(Stored data entries)
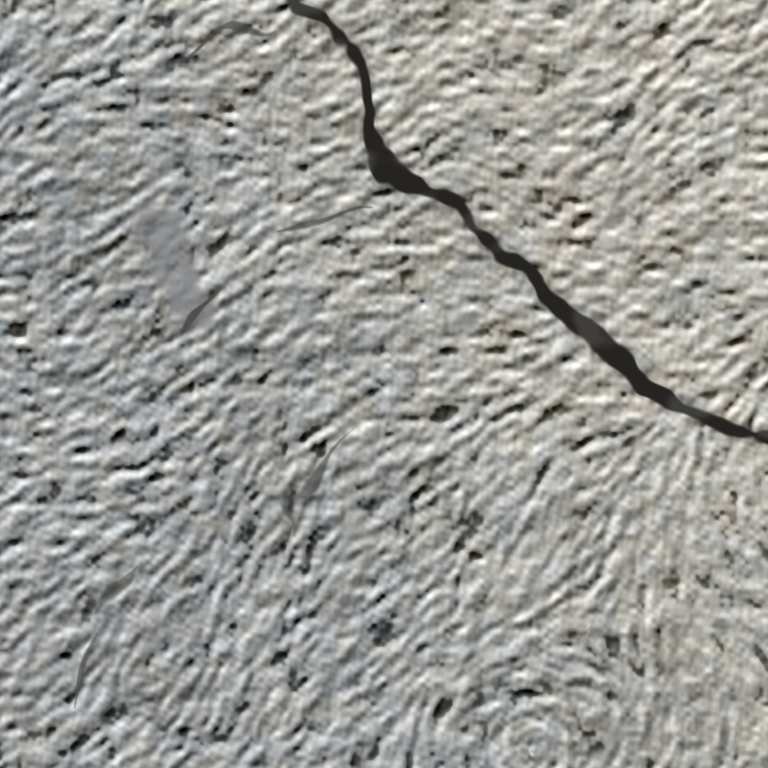
A WebGL 1 fragment shader for this texture:

```glsl
precision highp float;
// Rough weathered concrete, split by one dark diagonal crack and a few hairlines.
// Noise is smeared along a swirling grain field, then lit as relief;
// the cracks and the smooth worn patch are distance functions laid on top.

#define GRAIN_FREQ 92.0
#define GRAIN_STEP 0.0046
#define RELIEF_OFFSET 0.0075
#define RELIEF_GAIN 0.60
#define PIT_DEPTH 0.24
#define CRACK_WIDTH 0.0075
#define CRACK_START vec2(0.39, 1.0)
#define SWIRL_CENTER vec2(0.69, 0.02)
#define HAIRLINES 6

uniform vec2 u_resolution;

const vec3 COOL_STONE = vec3(0.585, 0.595, 0.590);
const vec3 WARM_STONE = vec3(0.675, 0.665, 0.632);
const vec3 WORN_STONE = vec3(0.52, 0.525, 0.535);
const vec3 CRACK_DARK = vec3(0.15, 0.14, 0.13);
const vec3 CRACK_WALL = vec3(0.29, 0.29, 0.28);

float hash(vec2 p) {
  return fract(sin(dot(p, vec2(127.1, 311.7))) * 43758.5453);
}

float noise(vec2 p) {
  vec2 i = floor(p), f = fract(p);
  f = f * f * (3.0 - 2.0 * f);
  return mix(mix(hash(i), hash(i + vec2(1.0, 0.0)), f.x),
             mix(hash(i + vec2(0.0, 1.0)), hash(i + vec2(1.0, 1.0)), f.x), f.y);
}

float bump(float x, float center, float spread) {
  float d = (x - center) / spread;
  return exp(-d * d);
}

// Grain runs flat above, steeper below, upright at lower right, round at the swirl.
vec2 grainDirection(vec2 p) {
  float angle = mix(0.95, 0.35, smoothstep(0.1, 0.55, p.y));
  float upright = smoothstep(0.75, 0.92, p.x) * (1.0 - smoothstep(0.3, 0.55, p.y));
  angle = mix(angle, 1.75, upright) + 1.1 * (noise(p * 6.0) - 0.5);
  vec2 grain = vec2(cos(angle), sin(angle));
  vec2 q = p - SWIRL_CENTER;
  vec2 tangent = vec2(q.y, -q.x) / (length(q) + 0.001);
  if (dot(tangent, grain) < 0.0) tangent = -tangent;
  return normalize(mix(grain, tangent, 1.0 - smoothstep(0.12, 0.26, length(q))));
}

float height(vec2 p, vec2 dir) {
  float sum = 0.0;
  for (int i = -2; i <= 2; i++) {
    sum += noise((p + dir * float(i) * GRAIN_STEP) * GRAIN_FREQ);
  }
  return 0.2 * sum + 0.22 * (noise(p * GRAIN_FREQ * 1.7 + 31.0) - 0.5);
}

// Signed distance to the main crack: negative inside.
float mainCrack(vec2 p) {
  vec2 q = p - CRACK_START;
  float along = dot(q, vec2(0.725, -0.689));
  float across = dot(q, vec2(0.689, 0.725));
  float bend = -0.053 * smoothstep(0.11, 0.19, along) * (1.0 - smoothstep(0.70, 0.85, along));
  bend -= 0.030 * bump(along, 0.245, 0.05);
  bend += 0.016 * (noise(vec2(along * 24.0, 3.0)) - 0.5);
  float width = CRACK_WIDTH + 0.010 * bump(along, 0.24, 0.045)
              + 0.007 * bump(along, 0.60, 0.08);
  width += 0.009 * (noise(p * 55.0) - 0.5);
  return abs(across - bend) - width;
}

// Short, wobbling hairlines scattered over the left half.
float hairlines(vec2 p) {
  float ink = 0.0;
  vec2 wobble = 0.045 * vec2(noise(p * 17.0), noise(p * 17.0 + 40.0)) - 0.0225;
  for (int i = 0; i < HAIRLINES; i++) {
    float id = float(i);
    vec2 middle = vec2(0.06 + 0.38 * hash(vec2(id, 2.0)),
                       (id + 0.25 + 0.5 * hash(vec2(id, 5.0))) / float(HAIRLINES));
    float angle = mix(1.3, 0.1, middle.y) + 0.7 * (hash(vec2(id, 8.0)) - 0.5);
    vec2 dir = vec2(cos(angle), sin(angle));
    vec2 q = p + wobble - middle;
    float reach = 0.035 + 0.045 * hash(vec2(id, 11.0));
    float t = clamp(dot(q, dir), -reach, reach);
    float width = 0.006 * (1.0 - abs(t) / reach) * (0.4 + noise(p * 45.0));
    float line = 1.0 - smoothstep(-0.002, 0.003, length(q - dir * t) - width);
    ink = max(ink, line * (0.55 + 0.4 * hash(vec2(id, 14.0))));
  }
  return ink;
}

void main() {
  vec2 p = gl_FragCoord.xy / u_resolution.y;
  vec2 dir = grainDirection(p);

  // Stone tint: warm and bright at upper right, cool and grey at left
  float warmth = smoothstep(-0.25, 0.45, p.x + 0.6 * p.y - 0.75);
  vec3 color = mix(COOL_STONE, WARM_STONE, warmth);
  color += 0.07 * (noise(p * 9.0 + 7.0) - 0.5);
  color += 0.03 * (noise(p * 38.0 + 19.0) - 0.5) * vec3(1.0, 0.1, -1.0);

  // Worn patch with little relief
  vec2 q = p - vec2(0.225, 0.665);
  q = vec2(q.x + 0.45 * q.y, q.y) / vec2(0.035, 0.085);
  float worn = 1.0 - smoothstep(0.7, 1.15, length(q) + 0.7 * (noise(p * 30.0) - 0.5));
  color = mix(color, WORN_STONE, 0.8 * worn);

  // Relief lit from above, with dark pits in the hollows
  float h = height(p, dir);
  float slope = h - height(p + RELIEF_OFFSET * vec2(-0.45, 0.89), dir);
  float pits = smoothstep(0.38, 0.16, h) * smoothstep(0.3, 0.65, noise(p * 26.0 + 63.0));
  float relief = RELIEF_GAIN * slope + 0.20 * (h - 0.5) - PIT_DEPTH * pits;
  color += relief * (1.0 - 0.75 * worn);

  // Rings around the swirl
  float radius = length(p - SWIRL_CENTER) + 0.012 * (noise(p * 22.0) - 0.5);
  color += 0.10 * bump(radius, 0.046, 0.006) - 0.13 * bump(radius, 0.057, 0.005);
  color -= 0.09 * bump(radius, 0.105, 0.007) * noise(p * 28.0);

  // Cracks
  color = mix(color, CRACK_WALL, hairlines(p));
  float d = mainCrack(p);
  color *= 1.0 - 0.12 * (1.0 - smoothstep(0.0, 0.012, d));
  vec3 inside = mix(CRACK_DARK, CRACK_WALL, 0.7 * smoothstep(0.5, 0.85, noise(p * 34.0)));
  color = mix(inside, color, smoothstep(-0.003, 0.003, d));

  gl_FragColor = vec4(clamp(color, 0.0, 1.0), 1.0);
}
```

§ **WHAT IS NEEDED**:
Once the pictures are removed, set down what remains of the entries above exactly.

§ **WRITTEN SOLUTION**:
A WebGL 1 fragment shader for this texture:

```glsl
precision highp float;
// Rough weathered concrete, split by one dark diagonal crack and a few hairlines.
// Noise is smeared along a swirling grain field, then lit as relief;
// the cracks and the smooth worn patch are distance functions laid on top.

#define GRAIN_FREQ 92.0
#define GRAIN_STEP 0.0046
#define RELIEF_OFFSET 0.0075
#define RELIEF_GAIN 0.60
#define PIT_DEPTH 0.24
#define CRACK_WIDTH 0.0075
#define CRACK_START vec2(0.39, 1.0)
#define SWIRL_CENTER vec2(0.69, 0.02)
#define HAIRLINES 6

uniform vec2 u_resolution;

const vec3 COOL_STONE = vec3(0.585, 0.595, 0.590);
const vec3 WARM_STONE = vec3(0.675, 0.665, 0.632);
const vec3 WORN_STONE = vec3(0.52, 0.525, 0.535);
const vec3 CRACK_DARK = vec3(0.15, 0.14, 0.13);
const vec3 CRACK_WALL = vec3(0.29, 0.29, 0.28);

float hash(vec2 p) {
  return fract(sin(dot(p, vec2(127.1, 311.7))) * 43758.5453);
}

float noise(vec2 p) {
  vec2 i = floor(p), f = fract(p);
  f = f * f * (3.0 - 2.0 * f);
  return mix(mix(hash(i), hash(i + vec2(1.0, 0.0)), f.x),
             mix(hash(i + vec2(0.0, 1.0)), hash(i + vec2(1.0, 1.0)), f.x), f.y);
}

float bump(float x, float center, float spread) {
  float d = (x - center) / spread;
  return exp(-d * d);
}

// Grain runs flat above, steeper below, upright at lower right, round at the swirl.
vec2 grainDirection(vec2 p) {
  float angle = mix(0.95, 0.35, smoothstep(0.1, 0.55, p.y));
  float upright = smoothstep(0.75, 0.92, p.x) * (1.0 - smoothstep(0.3, 0.55, p.y));
  angle = mix(angle, 1.75, upright) + 1.1 * (noise(p * 6.0) - 0.5);
  vec2 grain = vec2(cos(angle), sin(angle));
  vec2 q = p - SWIRL_CENTER;
  vec2 tangent = vec2(q.y, -q.x) / (length(q) + 0.001);
  if (dot(tangent, grain) < 0.0) tangent = -tangent;
  return normalize(mix(grain, tangent, 1.0 - smoothstep(0.12, 0.26, length(q))));
}

float height(vec2 p, vec2 dir) {
  float sum = 0.0;
  for (int i = -2; i <= 2; i++) {
    sum += noise((p + dir * float(i) * GRAIN_STEP) * GRAIN_FREQ);
  }
  return 0.2 * sum + 0.22 * (noise(p * GRAIN_FREQ * 1.7 + 31.0) - 0.5);
}

// Signed distance to the main crack: negative inside.
float mainCrack(vec2 p) {
  vec2 q = p - CRACK_START;
  float along = dot(q, vec2(0.725, -0.689));
  float across = dot(q, vec2(0.689, 0.725));
  float bend = -0.053 * smoothstep(0.11, 0.19, along) * (1.0 - smoothstep(0.70, 0.85, along));
  bend -= 0.030 * bump(along, 0.245, 0.05);
  bend += 0.016 * (noise(vec2(along * 24.0, 3.0)) - 0.5);
  float width = CRACK_WIDTH + 0.010 * bump(along, 0.24, 0.045)
              + 0.007 * bump(along, 0.60, 0.08);
  width += 0.009 * (noise(p * 55.0) - 0.5);
  return abs(across - bend) - width;
}

// Short, wobbling hairlines scattered over the left half.
float hairlines(vec2 p) {
  float ink = 0.0;
  vec2 wobble = 0.045 * vec2(noise(p * 17.0), noise(p * 17.0 + 40.0)) - 0.0225;
  for (int i = 0; i < HAIRLINES; i++) {
    float id = float(i);
    vec2 middle = vec2(0.06 + 0.38 * hash(vec2(id, 2.0)),
                       (id + 0.25 + 0.5 * hash(vec2(id, 5.0))) / float(HAIRLINES));
    float angle = mix(1.3, 0.1, middle.y) + 0.7 * (hash(vec2(id, 8.0)) - 0.5);
    vec2 dir = vec2(cos(angle), sin(angle));
    vec2 q = p + wobble - middle;
    float reach = 0.035 + 0.045 * hash(vec2(id, 11.0));
    float t = clamp(dot(q, dir), -reach, reach);
    float width = 0.006 * (1.0 - abs(t) / reach) * (0.4 + noise(p * 45.0));
    float line = 1.0 - smoothstep(-0.002, 0.003, length(q - dir * t) - width);
    ink = max(ink, line * (0.55 + 0.4 * hash(vec2(id, 14.0))));
  }
  return ink;
}

void main() {
  vec2 p = gl_FragCoord.xy / u_resolution.y;
  vec2 dir = grainDirection(p);

  // Stone tint: warm and bright at upper right, cool and grey at left
  float warmth = smoothstep(-0.25, 0.45, p.x + 0.6 * p.y - 0.75);
  vec3 color = mix(COOL_STONE, WARM_STONE, warmth);
  color += 0.07 * (noise(p * 9.0 + 7.0) - 0.5);
  color += 0.03 * (noise(p * 38.0 + 19.0) - 0.5) * vec3(1.0, 0.1, -1.0);

  // Worn patch with little relief
  vec2 q = p - vec2(0.225, 0.665);
  q = vec2(q.x + 0.45 * q.y, q.y) / vec2(0.035, 0.085);
  float worn = 1.0 - smoothstep(0.7, 1.15, length(q) + 0.7 * (noise(p * 30.0) - 0.5));
  color = mix(color, WORN_STONE, 0.8 * worn);

  // Relief lit from above, with dark pits in the hollows
  float h = height(p, dir);
  float slope = h - height(p + RELIEF_OFFSET * vec2(-0.45, 0.89), dir);
  float pits = smoothstep(0.38, 0.16, h) * smoothstep(0.3, 0.65, noise(p * 26.0 + 63.0));
  float relief = RELIEF_GAIN * slope + 0.20 * (h - 0.5) - PIT_DEPTH * pits;
  color += relief * (1.0 - 0.75 * worn);

  // Rings around the swirl
  float radius = length(p - SWIRL_CENTER) + 0.012 * (noise(p * 22.0) - 0.5);
  color += 0.10 * bump(radius, 0.046, 0.006) - 0.13 * bump(radius, 0.057, 0.005);
  color -= 0.09 * bump(radius, 0.105, 0.007) * noise(p * 28.0);

  // Cracks
  color = mix(color, CRACK_WALL, hairlines(p));
  float d = mainCrack(p);
  color *= 1.0 - 0.12 * (1.0 - smoothstep(0.0, 0.012, d));
  vec3 inside = mix(CRACK_DARK, CRACK_WALL, 0.7 * smoothstep(0.5, 0.85, noise(p * 34.0)));
  color = mix(inside, color, smoothstep(-0.003, 0.003, d));

  gl_FragColor = vec4(clamp(color, 0.0, 1.0), 1.0);
}
```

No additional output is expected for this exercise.